Hire a planner and dust off that old suit because another wedding is in the works! The world has been buzzing about the R.R. Donnelley (RRD) acquisition of Consolidated Graphics (CGX), but is it more likely that they met on adultfriendfinder than eHarmony?
Of course, the financial side is a no-brainer. It doesn’t involve a ton of cash and RRD’s stock is up 112 percent YTD. It’s accretive, deleveraging, and it enables RRD to grow at low cost while eliminating a national competitor. In fact, it seems like such a good deal that The Law Offices of Vincent Wong is investigating whether or not the CGX board met its fiduciary duties
to its shareholders.
The strategy and cultural integration is what hangs in the balance for me. It could be more similar to a replay of Judd Apatow’s "Knocked Up" than a thoughtful courtship that weaves two families together. Do these two really belong together?
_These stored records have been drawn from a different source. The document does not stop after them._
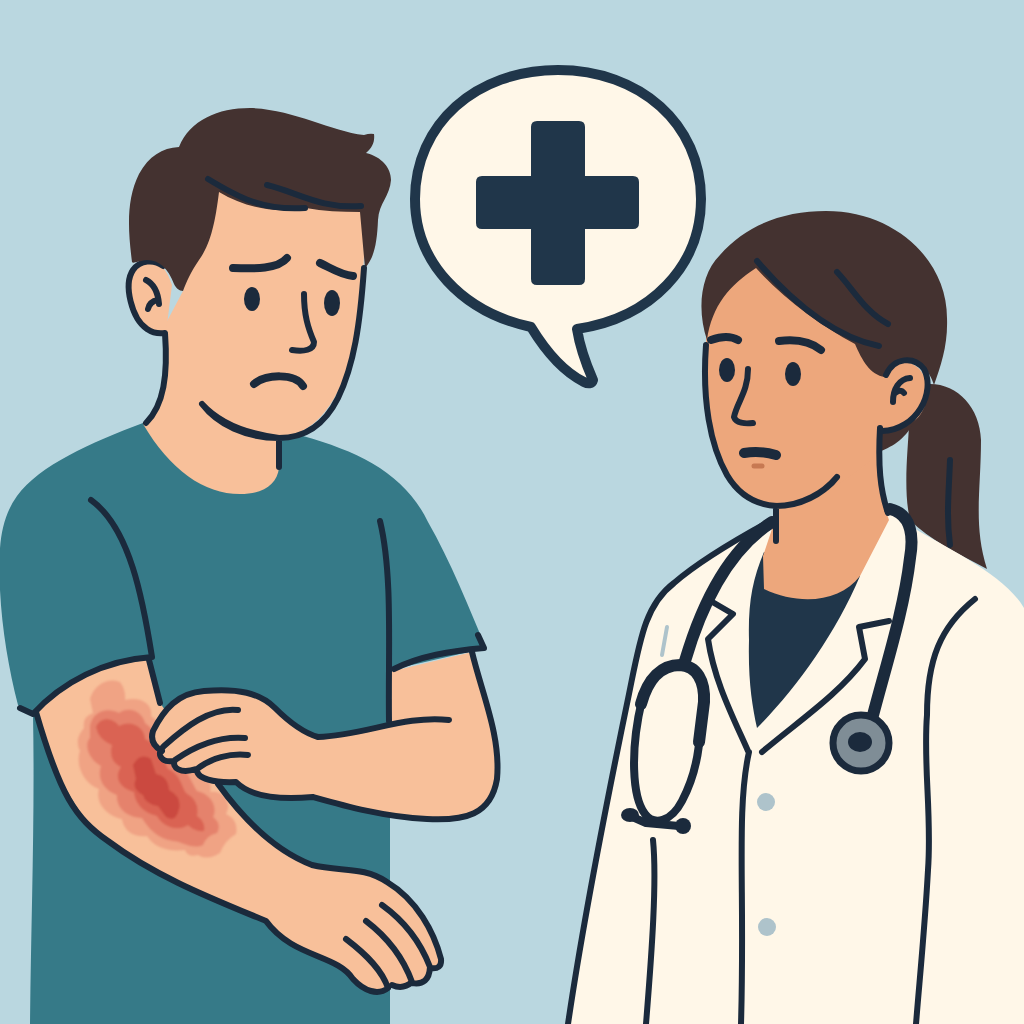
<!DOCTYPE html>
<html lang="en">
<head>
<meta charset="utf-8">
<title>Patient with a rash talking to a doctor</title>
<style>
:root{--sky:#bad7e0;--ink:#1b2a3c;--navy:#20364a;--cream:#fff7e8;--teal:#367a88;--hair:#443230;--skin:#f8c09a;--tan:#eda77c;--steel:#7f8d96;--button:#aec3cb;--rash-pale:#ee9c7f;--rash-mid:#e5826c;--rash-red:#da6352;--rash-deep:#cb4a40}
html,body{margin:0;height:100%;overflow:hidden;background:var(--sky)}
svg{display:block;width:1024px;height:1024px}
.line{fill:none;stroke:var(--ink);stroke-width:6;stroke-linecap:round;stroke-linejoin:round}
.bold{stroke-width:8}
.ink{fill:var(--ink)}.navy{fill:var(--navy)}.cream{fill:var(--cream)}.teal{fill:var(--teal)}.hair{fill:var(--hair)}.skin{fill:var(--skin)}.tan{fill:var(--tan)}.button{fill:var(--button)}
.tube{fill:none;stroke:var(--ink);stroke-width:12;stroke-linecap:round;stroke-linejoin:round}
</style>
</head>
<body>
<svg viewBox="0 0 1024 1024" role="img" aria-label="A worried man scratches a red rash on his arm beside a doctor; a speech bubble shows a medical cross">
<defs>
<filter id="soft" x="-10%" y="-10%" width="120%" height="120%"><feGaussianBlur stdDeviation="1.2"/></filter>
</defs>
<rect width="1024" height="1024" fill="var(--sky)"/>

<g id="speech-bubble">
<path class="cream" stroke="var(--navy)" stroke-width="10" stroke-linejoin="round" d="M558 70C640 70 701 124 701 199C701 266 651 318 577 329C580 348 586 364 593 380C592 384 588 384 584 382C562 371 545 350 531 327C462 312 415 262 415 199C415 124 476 70 558 70Z"/>
<path class="navy" d="M537 121H579Q585 121 585 127V176H633Q639 176 639 182V223Q639 229 633 229H585V279Q585 285 579 285H537Q531 285 531 279V229H482Q476 229 476 223V182Q476 176 482 176H531V127Q531 121 537 121Z"/>
</g>

<g id="patient">
<path class="teal" d="M143 423C90 443 40 465 17 496C0 520 -2 548 0 590C2 630 9 670 18 705L33 714C35 820 31 920 30 1024H390V670L486 648C470 610 450 560 428 522C405 474 360 452 303 436Z"/>
<g id="patient-head">
<path class="skin" d="M165 325C167 375 164 402 143 424C170 470 204 494 240 494C264 494 277 484 279 468V438C322 434 346 388 354 340C360 305 363 280 364 255L362 205L218 185L183 291Z"/>
<path class="skin" d="M172 285C166 266 157 260 146 261C132 263 126 278 129 296C132 320 146 335 166 333Z"/>
<path class="line" d="M163 266C154 259 140 260 133 270C123 285 132 319 147 329C153 333 159 334 165 333C168 375 164 405 146 423M146 280C154 284 158 293 159 304M148 309C149 304 152 301 158 300"/>
<path class="hair" d="M183 291C179 291 176 288 174 284C168 268 159 260 147 260C138 261 133 264 132 262C128 230 126 200 139 174C149 156 162 148 179 147C190 120 218 108 250 108C293 109 330 131 364 135Q370 133 374 134C375 142 372 148 366 153C382 157 391 168 391 180C390 196 379 203 378 220C377 244 374 258 365 268L360 212C341 212 323 211 306 208C276 214 246 208 219 192C215 225 210 245 199 260C190 273 187 281 183 291Z"/>
<path class="line" d="M208 179C236 196 262 211 305 208M267 185C297 192 320 209 361 206"/>
<path class="line" d="M364 268C360 325 354 365 338 398C324 426 304 438 279 438C246 438 218 425 202 404C221 425 248 434 279 438V467"/>
<path class="line bold" d="M233 268C255 269 278 269 287 258M320 263C331 268 341 275 353 276"/>
<ellipse class="ink" cx="252" cy="299" rx="8" ry="12"/>
<ellipse class="ink" cx="332" cy="303" rx="8" ry="13"/>
<path class="line" d="M304 294C304 315 308 328 314 342C314 350 304 352 292 350"/>
<path class="line bold" d="M254 384C266 374 295 373 303 386"/>
</g>

<g id="rash-arm">
<path class="skin" d="M36 712C60 685 105 663 149 660L160 703L218 784C247 824 278 852 312 865C341 872 363 866 387 882C417 900 434 932 441 959Q442 970 431 968Q429 985 413 983C406 988 400 986 393 986C381 997 367 991 355 980C339 956 293 958 266 921C213 899 156 877 108 841C72 815 48 755 36 712Z"/>
<g id="rash" filter="url(#soft)">
<path fill="var(--rash-pale)" opacity=".8" d="M90 699C94 684 109 677 120 682Q126 690 125 700C142 696 153 705 151 716C163 725 172 735 176 750C190 757 194 775 208 778Q212 786 210 792C224 790 232 803 226 814Q239 820 236 834Q225 840 220 853Q207 861 198 855Q188 858 185 850C167 852 154 847 147 836C130 838 123 827 122 819C107 816 95 803 99 789C84 784 75 765 80 751Q74 739 84 728Q82 717 93 713Z"/>
<path fill="var(--rash-mid)" d="M90 726C93 711 107 707 119 713C130 705 143 713 145 723C158 733 170 746 174 764C187 766 191 782 197 791C211 794 218 807 213 817Q222 824 217 833Q207 835 203 845C192 850 181 841 173 841C158 839 148 828 142 818C125 817 116 806 117 795C103 790 97 778 101 766C88 759 84 744 90 738Z"/>
<path fill="var(--rash-red)" d="M96 727C101 716 113 718 119 726C130 719 145 727 145 739C157 744 163 759 168 769C180 774 181 785 186 793Q200 801 197 816Q206 822 204 831Q195 832 188 825C178 832 163 827 157 816C144 813 135 804 134 792C119 788 114 777 121 767Q108 761 112 745Q98 739 96 727Z"/>
<path fill="var(--rash-deep)" d="M133 765Q140 752 151 759L156 774Q168 776 169 790Q182 797 179 809Q176 823 166 817L158 806Q145 804 143 795Q131 789 136 779Z"/>
</g>
<path class="line" d="M36 712C60 795 75 818 108 841C156 877 213 899 266 921C293 958 337 954 353 979C364 991 378 996 388 988M149 660L160 703M218 784C247 824 278 852 312 865C341 872 363 866 387 882C417 900 434 932 441 959Q442 970 430 968M382 905C407 923 422 946 430 967Q429 986 412 983M366 921C391 940 404 960 412 982Q403 990 392 985M346 939C367 955 382 970 388 988"/>
</g>

<g id="scratching-arm">
<path class="skin" d="M389 672L472 652C482 694 501 736 497 779C491 815 465 821 427 819C384 817 345 806 313 797C281 800 251 797 236 782C219 783 200 781 196 769Q177 773 174 762Q159 762 161 751Q149 744 153 731C164 709 178 693 204 691C238 688 260 693 275 708C290 723 304 733 318 737L389 725Z"/>
<path class="line" d="M472 652C482 694 501 736 497 779C491 815 465 821 427 819C384 817 345 806 313 797C281 800 251 797 236 782C215 783 196 779 197 769C211 758 230 753 248 755M196 769C181 774 171 768 175 760C195 746 219 736 245 738M174 761C160 763 156 753 164 746C184 728 210 707 238 710M162 751Q149 744 153 731C164 709 178 693 204 691C238 688 260 693 275 708C290 723 304 733 318 737C365 735 405 715 449 720"/>
</g>
<path class="line" d="M20 708L33 714C62 682 105 660 152 657C143 600 130 528 91 500M380 521C393 575 388 650 389 721M394 669C420 656 450 651 484 648L478 635"/>
</g>

<g id="doctor">
<path class="hair" d="M930 384C958 384 980 408 981 440C981 490 973 525 987 569C955 552 930 540 910 520C903 490 908 450 909 425Z"/>
<path class="line" d="M950 460C949 490 946 515 950 545"/>
<path class="cream" d="M776 517C740 535 700 562 670 584C645 605 640 640 629 694C606 805 584 915 568 1024H1024V608C1005 575 950 550 912 527L889 505Z"/>
<path class="navy" d="M764 552C752 580 748 605 749 640C748 680 752 705 757 728C795 690 835 635 860 576Z"/>
<path class="tan" d="M776 500V517L763 556L764 589C800 606 840 602 860 576L889 520C880 495 878 470 880 425L770 440Z"/>
<g id="doctor-head">
<path class="tan" d="M757 258C720 285 706 310 706 345C702 400 710 445 727 475C740 497 757 505 777 506C810 506 840 485 872 460L882 430C910 432 928 415 927 390C926 365 906 355 886 368L860 320Z"/>
<path class="hair" d="M707 340C697 310 700 275 720 255C747 224 785 211 826 211C895 211 947 260 947 318C948 345 941 365 934 385C929 368 916 358 902 360C890 363 885 369 885 377C870 375 862 360 855 344C820 325 785 300 756 268C730 285 712 305 707 340Z"/>
<path class="hair" d="M880 428C895 432 911 425 917 417C905 440 895 445 879 452Z"/>
<path class="line" d="M757 261C795 305 835 337 879 346M837 272C854 290 865 312 888 324"/>
<path class="line" d="M706 345C702 400 710 445 727 475C740 497 757 505 777 506C800 506 826 492 837 477C822 495 800 506 776 506V541M880 428C878 465 880 490 888 513M886 375C894 357 914 356 924 369C936 392 917 430 882 431M910 378C899 379 893 389 893 402M894 394Q900 388 904 393"/>
<path class="line bold" d="M711 340C722 336 731 336 738 340M779 341C795 339 810 341 821 350"/>
<ellipse class="ink" cx="727" cy="370" rx="8" ry="12"/>
<ellipse class="ink" cx="793" cy="374" rx="8" ry="12"/>
<path class="line" d="M748 369C748 392 737 402 734 417C736 423 745 424 753 423"/>
<path class="line" stroke-width="10" d="M744 453C755 451 766 452 776 455" style="stroke-width:10"/>
<path d="M754 466H762" stroke="#c77952" stroke-width="5" stroke-linecap="round"/>
</g>

<g id="coat">
<path class="line" d="M774 519C735 540 695 565 674 583C645 605 640 640 629 694C606 805 584 915 568 1024M709 600L733 614L708 639C714 680 732 715 748 751M889 621L859 627L865 659C838 695 800 720 762 752M749 752C736 810 745 890 741 1024M975 599C940 627 927 660 927 715C923 765 932 815 928 870C925 925 920 975 916 1024M653 840C657 880 652 950 646 1024"/>
<path d="M667 627L662 655" stroke="var(--button)" stroke-width="4" stroke-linecap="round"/>
<circle class="button" cx="766" cy="802" r="9"/>
<circle class="button" cx="767" cy="927" r="9"/>
</g>

<g id="stethoscope">
<path class="tube" d="M772 522C725 552 700 610 685 661M890 509C911 514 914 535 910 558C904 610 886 665 872 719"/>
<path class="line bold" d="M642 700C630 750 632 797 645 814C654 826 671 822 682 801C692 782 699 760 700 730"/>
<path class="tube" d="M641 704C648 678 662 665 680 665C697 666 705 681 704 702L699 742"/>
<path class="line bold" d="M628 815L646 823L679 826"/>
<ellipse class="ink" cx="630" cy="815" rx="9" ry="7"/>
<circle class="ink" cx="683" cy="826" r="8"/>
<circle cx="861" cy="743" r="28" fill="var(--steel)" stroke="var(--ink)" stroke-width="7"/>
<ellipse class="ink" cx="860" cy="742" rx="12" ry="10"/>
</g>
</g>
</svg>
</body>
</html>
CGX's Joe Davis says the company is successful because of its “...ability to provide the service and responsiveness of a local printing company while offering customers the flexible solutions and competitive pricing available from our large network.” I’ll agree with the local part, but as a competitor, I haven’t seen the cross-selling benefits of the network play out on the national level.
The local aspect of CGX might seem to fit in with RRD’s vision to improve its existing position as a global provider of integrated communications, but the nature of the assets is crucial. CGX has been successful because plants have largely operated autonomously and customers have felt like they’re still dealing with their local printer.
In order to obtain the benefits of RRD’s scale, companies will have to integrate. Wayne Peterson wrote a nice article about RRD’s historical ability to succeed with integrations
, but to do so could destroy much of the value they have acquired. If companies ceased to operate autonomously, then customers could cease feeling like they’re dealing with their local printer. That’s the “eat my own head” scenario.
Wayne Peterson interestingly postulates that the master print agreements, or InnerWorkings approach, is and will continue to win with Fortune 1000 companies. He believes that RRD is making this acquisition to enable complete operational execution of these full life cycle agreements in local markets across the United States. The CGX plants mark the sheetfed and digital print operations that will carry out and enable these agreements.
If this really is the strategy, it pays quite a compliment to InnerWorkings for the work they’ve done in the print management space. Not only have they developed and matured the space, but they have forced RRD’s hand into a transformational merger.
I didn’t initially think of this as a transformational merger, especially given the relative size and footprint of each company. But when seen in the light of Peterson’s argument, this is a game changer.
As independent printers, Peterson warns that this could mean doom for many of us. If it works, it could establish a much more formidable turnkey national and international communications solutions provider.
But, transformational mergers are highly risky and don’t work out more frequently than they do. AOL & Time Warner and Daimler & Chrysler are very good examples. The integration will be monumental, and the crucial retention of the local element will be especially challenging.
As an independent, I’m content with this merger. A reduction in the number of large competitors is generally good, and there is plenty of work to do before RRD turns into a master print agreement juggernaut (if that ever happens). Now is the time of uncertainty. It’s when nerves kick in and people question whether or not they’re going to like the forthcoming change. Now is the time to poach customers, operators and sales people.
Only time will tell the exact intent and the relative success of this move. While they are "Knocked Up," we’ll see if they manage to live happily ever after.